■ **WHAT NEEDS TO BE DONE**
Print the data below exactly as it stands, and keep the pictures out.

■ **DATA PROVIDED**
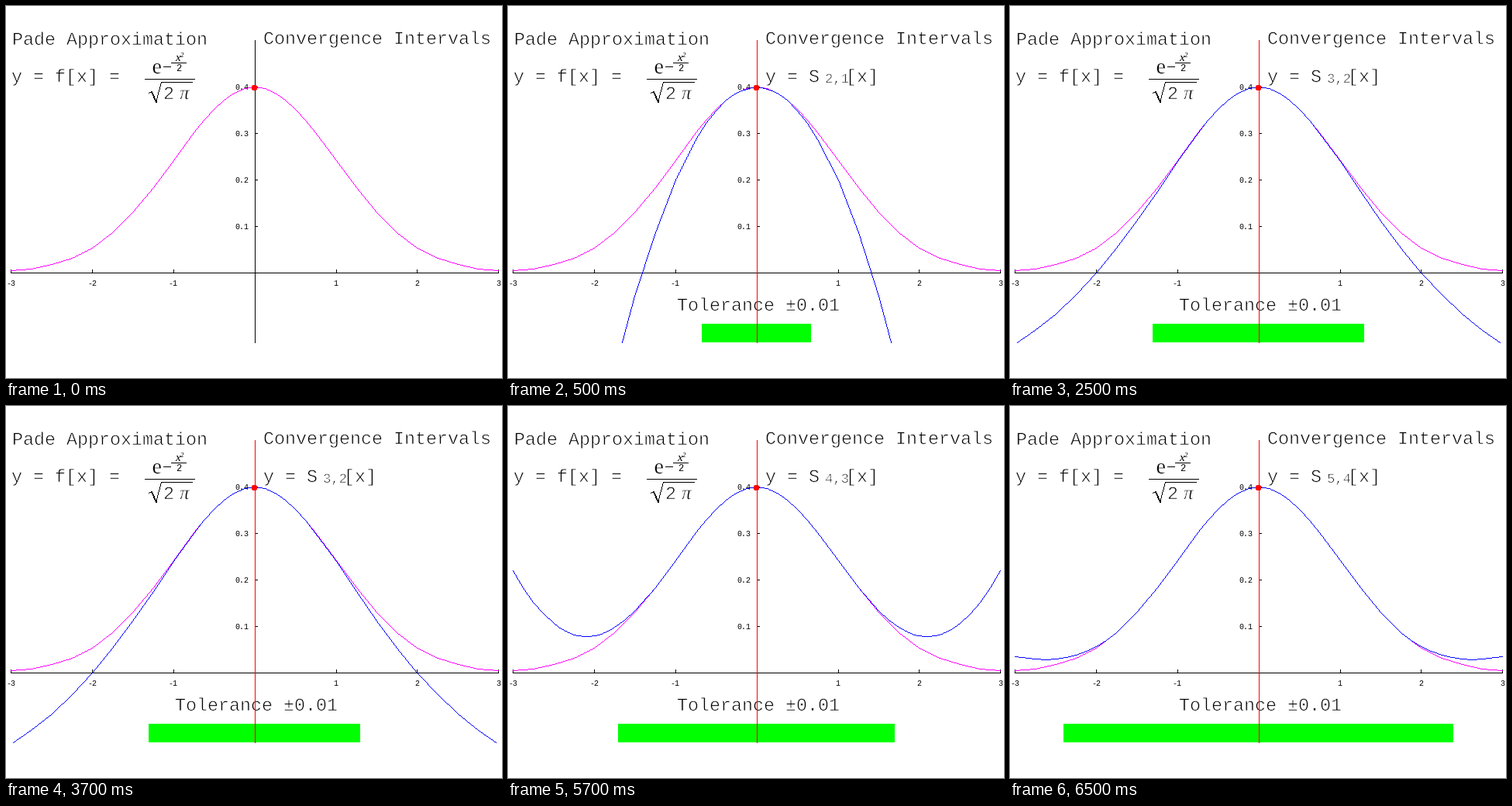
A matplotlib script that plays this animation: 640 px wide and 480 px high, repeating every 8 s.

```python
import numpy as np
import matplotlib.pyplot as plt
import matplotlib.patheffects as pe
from matplotlib.animation import FuncAnimation
from matplotlib.patches import Circle, Rectangle

W, H, DPI = 640, 480, 100
PT = 72 / DPI  # points per pixel
BOTTOM = 434   # last pixel row of the plot
MONO, SERIF = "Liberation Mono", "Liberation Serif"

plt.rcParams["path.simplify"] = False
fig = plt.figure(figsize=(W / DPI, H / DPI), dpi=DPI, facecolor="white")
ax = fig.add_axes([0, 0, 1, 1])
ax.set(xlim=(0, W), ylim=(H, 0))
ax.axis("off")


def px(x):
    return 320.7 + 104.83 * x


def py(y):
    return 344 - 600 * y


def raster(xs, ys):
    """Turn a polyline into one short dash per pixel, for crisp one-pixel lines."""
    xs, ys = np.round(xs), np.round(ys)
    cols, rows = [], []
    for x0, y0, x1, y1 in zip(xs, ys, xs[1:], ys[1:]):
        n = int(max(abs(x1 - x0), abs(y1 - y0))) + 1
        cols.append(np.linspace(x0, x1, n))
        rows.append(np.linspace(y0, y1, n))
    col, row = np.round(np.concatenate(cols)), np.round(np.concatenate(rows))
    keep = row <= BOTTOM
    col, row = col[keep], row[keep]
    gap = np.full_like(col, np.nan)
    return (np.column_stack([col + 0.2, col + 0.8, gap]).ravel(),
            np.column_stack([row + 0.5, row + 0.5, gap]).ravel())


def line(xs, ys, color="black", z=3):
    return ax.plot(*raster(xs, ys), color=color, lw=0.5 * PT, antialiased=False,
                   snap=False, solid_capstyle="butt", zorder=z)[0]


def label(x, y, s, size=23.33, family=MONO, thin=0.7, **kw):
    effects = [pe.Stroke(linewidth=thin * PT, foreground="white")] if thin else None
    return ax.text(x, y, s, fontsize=size * PT, family=family, color="black",
                   va="baseline", path_effects=effects, **kw)


def sample(f):
    """Plot points at even steps, refined where the curve bends sharply."""
    xs = np.linspace(-3, 3, 25)
    for _ in range(3):
        angle = np.arctan2(np.diff(py(f(xs))), np.diff(px(xs)))
        sharp = np.abs(np.diff(angle)) > np.radians(10)
        split = np.append(sharp, False) | np.insert(sharp, 0, False)
        middle = (xs[:-1] + xs[1:]) / 2
        xs = np.sort(np.append(xs, middle[split]))
    return px(xs), py(f(xs))


def draw_axes():
    line([6, 635], [344, 344])
    for n in range(-3, 4):
        if n:
            x = px(n)
            line([x, x], [340, 344])
            label(x, 361, str(n), 10, thin=0, ha="center")
    for n in range(1, 5):
        y = py(n / 10)
        line([321, 324], [y, y])
        label(313.5, y + 3.5, f"{n / 10}", 10, thin=0, ha="right")
    return line([321, 321], [44, BOTTOM], z=6)


def draw_formula():
    label(7, 98, "y = f[x] =")
    label(188.5, 87, "e", 28, SERIF, thin=0.4)
    line([203, 212], [78, 78])
    label(218, 71, "x", 15, SERIF, thin=0, style="italic")
    label(225, 66, "2", 9, SERIF, thin=0, style="italic")
    line([213, 232], [73, 73])
    label(219, 84, "2", 12, thin=0)
    line([179, 243], [94, 94])
    line([184, 187, 193, 200, 240], [112, 110, 124, 98, 98])
    line([188, 194], [110, 124])
    label(203, 120, "2")
    label(224, 120, "\u03c0", 25, SERIF, thin=0.5, style="italic")


PEAK = 1 / np.sqrt(2 * np.pi)


def bell(x):
    return PEAK * np.exp(-x**2 / 2)


# Pade approximants of exp(-t) with t = x^2 / 2, and the tolerance half-widths
STAGES = [
    ("2,1", lambda t: 1 - t, 0.672),
    ("3,2", lambda t: (1 - t / 2) / (1 + t / 2), 1.302),
    ("4,3", lambda t: (1 - 2 * t / 3 + t**2 / 6) / (1 + t / 3), 1.702),
    ("5,4", lambda t: (1 - t / 2 + t**2 / 12) / (1 + t / 2 + t**2 / 12), 2.399),
]

label(8, 50, "Pade Approximation")
label(332, 49, "Convergence Intervals")
draw_formula()
v_axis = draw_axes()

line(*sample(bell), "#ff00ff", z=4)
approx = line(*sample(bell), "#0000ff", z=5)
ax.add_patch(Circle((320.5, 105.5), 3, fc="#ff0000", lw=0, antialiased=False,
                    zorder=7))

bar = ax.add_patch(Rectangle((0, 410), 0, 24, fc="#00ff00", lw=0, zorder=2))
index = label(409, 99, "", 17.2)
extras = [approx, bar, index, label(332, 98, "y = S"), label(436, 98, "[x]"),
          label(218, 393, "Tolerance \u00b10.01")]


def update(k):
    stage = (k + 3) // 4
    for artist in extras:
        artist.set_visible(stage > 0)
    v_axis.set_color("#ff0000" if stage else "black")
    if stage:
        name, ratio, half = STAGES[stage - 1]
        index.set_text(name)
        approx.set_data(*raster(*sample(lambda x: PEAK * ratio(x**2 / 2))))
        reach = 104.83 * half
        bar.set_x(320.5 - reach)
        bar.set_width(2 * reach)
    return extras + [v_axis]


anim = FuncAnimation(fig, update, frames=16, interval=500, repeat=True,
                     repeat_delay=0, blit=False)
plt.show()
```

■ **RESULT OF THE EXERCISE**
A matplotlib script that plays this animation: 640 px wide and 480 px high, repeating every 8 s.

```python
import numpy as np
import matplotlib.pyplot as plt
import matplotlib.patheffects as pe
from matplotlib.animation import FuncAnimation
from matplotlib.patches import Circle, Rectangle

W, H, DPI = 640, 480, 100
PT = 72 / DPI  # points per pixel
BOTTOM = 434   # last pixel row of the plot
MONO, SERIF = "Liberation Mono", "Liberation Serif"

plt.rcParams["path.simplify"] = False
fig = plt.figure(figsize=(W / DPI, H / DPI), dpi=DPI, facecolor="white")
ax = fig.add_axes([0, 0, 1, 1])
ax.set(xlim=(0, W), ylim=(H, 0))
ax.axis("off")


def px(x):
    return 320.7 + 104.83 * x


def py(y):
    return 344 - 600 * y


def raster(xs, ys):
    """Turn a polyline into one short dash per pixel, for crisp one-pixel lines."""
    xs, ys = np.round(xs), np.round(ys)
    cols, rows = [], []
    for x0, y0, x1, y1 in zip(xs, ys, xs[1:], ys[1:]):
        n = int(max(abs(x1 - x0), abs(y1 - y0))) + 1
        cols.append(np.linspace(x0, x1, n))
        rows.append(np.linspace(y0, y1, n))
    col, row = np.round(np.concatenate(cols)), np.round(np.concatenate(rows))
    keep = row <= BOTTOM
    col, row = col[keep], row[keep]
    gap = np.full_like(col, np.nan)
    return (np.column_stack([col + 0.2, col + 0.8, gap]).ravel(),
            np.column_stack([row + 0.5, row + 0.5, gap]).ravel())


def line(xs, ys, color="black", z=3):
    return ax.plot(*raster(xs, ys), color=color, lw=0.5 * PT, antialiased=False,
                   snap=False, solid_capstyle="butt", zorder=z)[0]


def label(x, y, s, size=23.33, family=MONO, thin=0.7, **kw):
    effects = [pe.Stroke(linewidth=thin * PT, foreground="white")] if thin else None
    return ax.text(x, y, s, fontsize=size * PT, family=family, color="black",
                   va="baseline", path_effects=effects, **kw)


def sample(f):
    """Plot points at even steps, refined where the curve bends sharply."""
    xs = np.linspace(-3, 3, 25)
    for _ in range(3):
        angle = np.arctan2(np.diff(py(f(xs))), np.diff(px(xs)))
        sharp = np.abs(np.diff(angle)) > np.radians(10)
        split = np.append(sharp, False) | np.insert(sharp, 0, False)
        middle = (xs[:-1] + xs[1:]) / 2
        xs = np.sort(np.append(xs, middle[split]))
    return px(xs), py(f(xs))


def draw_axes():
    line([6, 635], [344, 344])
    for n in range(-3, 4):
        if n:
            x = px(n)
            line([x, x], [340, 344])
            label(x, 361, str(n), 10, thin=0, ha="center")
    for n in range(1, 5):
        y = py(n / 10)
        line([321, 324], [y, y])
        label(313.5, y + 3.5, f"{n / 10}", 10, thin=0, ha="right")
    return line([321, 321], [44, BOTTOM], z=6)


def draw_formula():
    label(7, 98, "y = f[x] =")
    label(188.5, 87, "e", 28, SERIF, thin=0.4)
    line([203, 212], [78, 78])
    label(218, 71, "x", 15, SERIF, thin=0, style="italic")
    label(225, 66, "2", 9, SERIF, thin=0, style="italic")
    line([213, 232], [73, 73])
    label(219, 84, "2", 12, thin=0)
    line([179, 243], [94, 94])
    line([184, 187, 193, 200, 240], [112, 110, 124, 98, 98])
    line([188, 194], [110, 124])
    label(203, 120, "2")
    label(224, 120, "\u03c0", 25, SERIF, thin=0.5, style="italic")


PEAK = 1 / np.sqrt(2 * np.pi)


def bell(x):
    return PEAK * np.exp(-x**2 / 2)


# Pade approximants of exp(-t) with t = x^2 / 2, and the tolerance half-widths
STAGES = [
    ("2,1", lambda t: 1 - t, 0.672),
    ("3,2", lambda t: (1 - t / 2) / (1 + t / 2), 1.302),
    ("4,3", lambda t: (1 - 2 * t / 3 + t**2 / 6) / (1 + t / 3), 1.702),
    ("5,4", lambda t: (1 - t / 2 + t**2 / 12) / (1 + t / 2 + t**2 / 12), 2.399),
]

label(8, 50, "Pade Approximation")
label(332, 49, "Convergence Intervals")
draw_formula()
v_axis = draw_axes()

line(*sample(bell), "#ff00ff", z=4)
approx = line(*sample(bell), "#0000ff", z=5)
ax.add_patch(Circle((320.5, 105.5), 3, fc="#ff0000", lw=0, antialiased=False,
                    zorder=7))

bar = ax.add_patch(Rectangle((0, 410), 0, 24, fc="#00ff00", lw=0, zorder=2))
index = label(409, 99, "", 17.2)
extras = [approx, bar, index, label(332, 98, "y = S"), label(436, 98, "[x]"),
          label(218, 393, "Tolerance \u00b10.01")]


def update(k):
    stage = (k + 3) // 4
    for artist in extras:
        artist.set_visible(stage > 0)
    v_axis.set_color("#ff0000" if stage else "black")
    if stage:
        name, ratio, half = STAGES[stage - 1]
        index.set_text(name)
        approx.set_data(*raster(*sample(lambda x: PEAK * ratio(x**2 / 2))))
        reach = 104.83 * half
        bar.set_x(320.5 - reach)
        bar.set_width(2 * reach)
    return extras + [v_axis]


anim = FuncAnimation(fig, update, frames=16, interval=500, repeat=True,
                     repeat_delay=0, blit=False)
plt.show()
```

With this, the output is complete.